Today we’re talking bike safety. Not exactly a thrilling topic, but it’s important to remember and actually practice. Here in Miami I know a good amount of people who have been hit by cars while biking, and there’s always at least one casualty each year. Getting hit by a car would be terrifying, in my opinion. Yikes.

If you’re safe, however, you can avoid disaster and keep it fun at the same time. My sister sent along this New York Times article that kind of came up with no conclusions on bike safety, but it at least sparked some discussion on the topic.

According to the article, biking in terms of popularity is actually on the decline. Not in my eyes! Every city is crawling with bikers. Good news: there aren’t many studies proving that it’s a dangerous sport and the statistics on bicycle-related deaths and accidents don’t prove much. Bike on!

This may seem like a silly conversation (and you’ll see why in a bit), but a trauma surgeon in San Francisco wanted to see out of about 2,500 bike accident records how many of those have a car involved.
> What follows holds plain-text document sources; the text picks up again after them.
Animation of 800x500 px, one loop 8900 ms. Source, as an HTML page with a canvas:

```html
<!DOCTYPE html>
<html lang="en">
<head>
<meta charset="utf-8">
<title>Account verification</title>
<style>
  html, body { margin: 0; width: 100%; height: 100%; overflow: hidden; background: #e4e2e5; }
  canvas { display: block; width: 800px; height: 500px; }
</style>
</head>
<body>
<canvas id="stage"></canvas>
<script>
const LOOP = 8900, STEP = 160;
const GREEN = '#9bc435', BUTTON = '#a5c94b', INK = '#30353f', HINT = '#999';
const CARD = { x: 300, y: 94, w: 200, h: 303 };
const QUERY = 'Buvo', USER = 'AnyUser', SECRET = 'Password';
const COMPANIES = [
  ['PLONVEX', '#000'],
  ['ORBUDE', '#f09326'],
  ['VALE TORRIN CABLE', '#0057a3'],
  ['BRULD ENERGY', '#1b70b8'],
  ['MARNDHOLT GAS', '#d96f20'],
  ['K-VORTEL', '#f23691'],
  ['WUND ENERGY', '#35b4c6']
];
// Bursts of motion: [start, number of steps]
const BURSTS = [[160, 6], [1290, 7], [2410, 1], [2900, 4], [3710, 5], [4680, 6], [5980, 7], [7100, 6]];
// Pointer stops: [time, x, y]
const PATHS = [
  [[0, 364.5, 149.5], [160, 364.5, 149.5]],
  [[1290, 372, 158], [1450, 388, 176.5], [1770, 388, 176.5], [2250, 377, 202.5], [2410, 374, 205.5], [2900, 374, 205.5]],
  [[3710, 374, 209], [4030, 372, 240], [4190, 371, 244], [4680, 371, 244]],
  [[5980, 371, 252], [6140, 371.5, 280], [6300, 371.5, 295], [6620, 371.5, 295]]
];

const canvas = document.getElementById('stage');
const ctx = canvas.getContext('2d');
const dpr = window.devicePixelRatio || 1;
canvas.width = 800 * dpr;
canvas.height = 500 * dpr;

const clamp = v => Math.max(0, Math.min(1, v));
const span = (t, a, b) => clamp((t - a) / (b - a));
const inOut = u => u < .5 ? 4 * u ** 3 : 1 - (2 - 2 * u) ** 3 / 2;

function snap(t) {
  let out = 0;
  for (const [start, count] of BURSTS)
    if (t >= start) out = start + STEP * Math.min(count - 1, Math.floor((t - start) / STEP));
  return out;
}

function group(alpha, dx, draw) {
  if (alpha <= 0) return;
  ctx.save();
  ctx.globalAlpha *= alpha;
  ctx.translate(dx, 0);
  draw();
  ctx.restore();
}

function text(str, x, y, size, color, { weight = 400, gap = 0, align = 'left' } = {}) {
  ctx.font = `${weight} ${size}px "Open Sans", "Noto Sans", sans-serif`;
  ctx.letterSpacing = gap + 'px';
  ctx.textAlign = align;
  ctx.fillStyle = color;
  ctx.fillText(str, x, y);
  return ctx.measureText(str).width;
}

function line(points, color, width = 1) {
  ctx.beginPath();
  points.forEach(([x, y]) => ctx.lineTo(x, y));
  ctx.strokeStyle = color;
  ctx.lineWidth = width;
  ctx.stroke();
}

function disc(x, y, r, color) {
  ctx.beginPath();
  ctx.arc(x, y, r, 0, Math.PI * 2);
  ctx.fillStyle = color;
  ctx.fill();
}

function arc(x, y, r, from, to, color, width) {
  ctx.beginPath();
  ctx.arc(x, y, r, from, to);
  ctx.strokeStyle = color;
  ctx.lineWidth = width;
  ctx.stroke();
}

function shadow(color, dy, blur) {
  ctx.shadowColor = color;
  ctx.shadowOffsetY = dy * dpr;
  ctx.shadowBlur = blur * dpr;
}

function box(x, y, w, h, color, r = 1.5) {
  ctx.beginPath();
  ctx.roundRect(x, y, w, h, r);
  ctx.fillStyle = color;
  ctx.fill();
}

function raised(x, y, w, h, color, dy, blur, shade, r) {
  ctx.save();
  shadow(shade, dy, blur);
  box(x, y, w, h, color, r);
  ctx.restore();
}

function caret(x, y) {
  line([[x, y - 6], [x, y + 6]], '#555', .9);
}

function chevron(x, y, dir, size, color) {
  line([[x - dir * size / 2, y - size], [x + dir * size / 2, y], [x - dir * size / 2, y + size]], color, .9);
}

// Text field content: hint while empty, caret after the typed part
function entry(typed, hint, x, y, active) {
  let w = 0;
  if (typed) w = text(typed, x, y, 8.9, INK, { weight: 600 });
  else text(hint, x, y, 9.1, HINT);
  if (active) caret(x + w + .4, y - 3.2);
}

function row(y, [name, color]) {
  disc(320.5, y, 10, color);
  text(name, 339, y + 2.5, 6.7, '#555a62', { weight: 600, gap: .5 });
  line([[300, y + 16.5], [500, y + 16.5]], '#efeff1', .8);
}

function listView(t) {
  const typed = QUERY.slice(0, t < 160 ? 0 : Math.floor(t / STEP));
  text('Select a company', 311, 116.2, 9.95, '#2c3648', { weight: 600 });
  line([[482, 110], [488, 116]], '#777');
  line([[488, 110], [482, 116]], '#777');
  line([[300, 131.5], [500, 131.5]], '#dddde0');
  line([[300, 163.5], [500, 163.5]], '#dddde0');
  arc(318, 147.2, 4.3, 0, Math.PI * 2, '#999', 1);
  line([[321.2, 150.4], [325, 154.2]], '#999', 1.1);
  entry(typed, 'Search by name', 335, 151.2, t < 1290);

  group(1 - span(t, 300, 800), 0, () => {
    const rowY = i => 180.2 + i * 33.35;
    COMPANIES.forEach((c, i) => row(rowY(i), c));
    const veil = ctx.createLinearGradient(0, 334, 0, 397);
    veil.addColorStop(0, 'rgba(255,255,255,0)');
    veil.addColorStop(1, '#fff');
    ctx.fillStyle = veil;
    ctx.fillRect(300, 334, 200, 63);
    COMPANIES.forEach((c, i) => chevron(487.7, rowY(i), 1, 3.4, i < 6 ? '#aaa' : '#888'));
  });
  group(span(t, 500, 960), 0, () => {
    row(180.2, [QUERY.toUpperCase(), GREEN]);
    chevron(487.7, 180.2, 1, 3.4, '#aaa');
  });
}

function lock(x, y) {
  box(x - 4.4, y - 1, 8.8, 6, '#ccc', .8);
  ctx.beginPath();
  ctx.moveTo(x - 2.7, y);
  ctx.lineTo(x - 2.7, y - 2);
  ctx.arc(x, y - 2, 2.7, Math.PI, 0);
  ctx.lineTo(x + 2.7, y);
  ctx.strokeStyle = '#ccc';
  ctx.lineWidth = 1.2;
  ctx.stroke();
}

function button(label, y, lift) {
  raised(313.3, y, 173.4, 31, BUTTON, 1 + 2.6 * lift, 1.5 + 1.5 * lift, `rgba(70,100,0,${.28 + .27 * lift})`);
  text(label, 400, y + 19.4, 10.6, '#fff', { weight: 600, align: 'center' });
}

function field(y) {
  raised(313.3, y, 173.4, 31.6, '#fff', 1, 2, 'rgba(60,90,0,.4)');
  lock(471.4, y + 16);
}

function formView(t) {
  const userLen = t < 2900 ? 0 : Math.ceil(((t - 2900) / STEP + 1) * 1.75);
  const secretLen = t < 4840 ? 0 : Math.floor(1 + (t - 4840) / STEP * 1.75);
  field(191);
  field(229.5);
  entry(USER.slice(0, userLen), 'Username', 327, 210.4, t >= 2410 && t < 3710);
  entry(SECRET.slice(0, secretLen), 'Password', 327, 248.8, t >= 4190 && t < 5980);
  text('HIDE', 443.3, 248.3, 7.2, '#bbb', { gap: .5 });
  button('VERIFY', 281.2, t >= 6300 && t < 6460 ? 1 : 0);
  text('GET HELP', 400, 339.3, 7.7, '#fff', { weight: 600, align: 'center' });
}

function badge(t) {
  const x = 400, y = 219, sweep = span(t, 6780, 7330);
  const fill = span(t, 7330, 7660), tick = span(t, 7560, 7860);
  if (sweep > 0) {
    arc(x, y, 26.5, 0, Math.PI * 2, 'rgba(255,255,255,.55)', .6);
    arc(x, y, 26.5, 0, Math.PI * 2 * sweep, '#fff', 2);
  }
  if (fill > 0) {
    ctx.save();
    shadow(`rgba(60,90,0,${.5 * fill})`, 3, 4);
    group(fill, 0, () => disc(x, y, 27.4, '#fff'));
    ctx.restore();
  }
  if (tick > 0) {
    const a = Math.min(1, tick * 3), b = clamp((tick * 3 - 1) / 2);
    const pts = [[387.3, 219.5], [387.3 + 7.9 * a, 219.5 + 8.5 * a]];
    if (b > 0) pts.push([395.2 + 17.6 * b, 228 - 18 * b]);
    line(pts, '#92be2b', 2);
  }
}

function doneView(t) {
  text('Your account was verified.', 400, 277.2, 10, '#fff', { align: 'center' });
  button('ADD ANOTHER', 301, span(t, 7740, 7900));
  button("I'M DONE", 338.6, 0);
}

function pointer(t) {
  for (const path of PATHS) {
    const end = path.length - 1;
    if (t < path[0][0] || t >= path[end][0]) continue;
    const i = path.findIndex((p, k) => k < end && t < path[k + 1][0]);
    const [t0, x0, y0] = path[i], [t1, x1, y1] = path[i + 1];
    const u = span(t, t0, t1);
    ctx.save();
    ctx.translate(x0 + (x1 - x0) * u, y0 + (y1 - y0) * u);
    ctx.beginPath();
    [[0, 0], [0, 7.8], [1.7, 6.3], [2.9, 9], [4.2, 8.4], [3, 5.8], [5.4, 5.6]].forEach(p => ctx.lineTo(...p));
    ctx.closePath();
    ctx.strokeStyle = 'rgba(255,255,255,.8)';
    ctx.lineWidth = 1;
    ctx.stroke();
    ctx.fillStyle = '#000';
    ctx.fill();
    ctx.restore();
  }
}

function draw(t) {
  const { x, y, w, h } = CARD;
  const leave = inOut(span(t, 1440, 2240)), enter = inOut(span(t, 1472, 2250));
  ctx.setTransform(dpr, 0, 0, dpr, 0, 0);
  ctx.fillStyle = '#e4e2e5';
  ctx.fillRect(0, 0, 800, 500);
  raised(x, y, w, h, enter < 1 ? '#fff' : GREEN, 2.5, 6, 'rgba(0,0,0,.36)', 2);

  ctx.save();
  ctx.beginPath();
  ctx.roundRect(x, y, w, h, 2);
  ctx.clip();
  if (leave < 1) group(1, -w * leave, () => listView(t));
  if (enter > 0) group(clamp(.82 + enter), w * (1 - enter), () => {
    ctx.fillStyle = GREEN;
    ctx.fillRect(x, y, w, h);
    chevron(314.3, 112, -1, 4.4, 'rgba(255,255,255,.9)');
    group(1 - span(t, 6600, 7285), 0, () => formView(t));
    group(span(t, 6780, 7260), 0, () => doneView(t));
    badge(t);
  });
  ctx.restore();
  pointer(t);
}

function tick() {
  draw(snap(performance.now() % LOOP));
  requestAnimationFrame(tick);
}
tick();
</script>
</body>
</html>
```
About half of the traumatic biking situations did NOT involve a car…what?! This means that a ton of the terrible accidents were probably bikers trying to avoid people in their way, or their tires got caught up in something…like a squirrel? What’s also interesting is that those accidents, the car-free ones, often had more brutal injuries sustained and no official accident to report. So what I’m trying to say is, just be careful. It isn’t always the cars that bring the pain. Keep your eyes ahead and on the lookout!

The NYT article does bring up a good safety point that I’ve never really thought about: it’s rare to find someone with an overuse injury from biking. You see it all the time with runners–knee pains, plantar fasciitis, bunions, and more serious problems. But have you ever heard of someone with a stress fracture from biking? Nope, it’s low-impact. So while you do run the risk of crashing and burning, you generally will be safe, healthy, and without injury on a bike.

BE CAREFUL! CURB! photo: sixcycle

Alright, so how do you avoid getting yourself in a biking pickle? Here are some general biking safety tips:

  • Watch for cars making left or right turns. Not everyone uses their blinker, so think ahead and hold yourself back while they reach the corner. You never know who will or will not stop for you.
  • Be careful on any bends in the road. Very often cars can’t see you.
  • This is an important one! If you are biking on the street along with traffic you are supposed to ride your bike through intersections. If you happen to be riding on the sidewalk, you must get off and walk your bike to cross a street. If you don’t follow this rule and get hit by a car, the police most likely won’t sympathize with you.
  • Be visible at nighttime with a blinking light or tons of reflective gear.
  • Stick to bike paths!

I still haven’t gotten my bike cleaned up and tuned up, but it’ll be soon. Then you will have my real tales from the road…which will probably involve a curb that jumped out of nowhere.

photo credits: Bicycling Sixcycle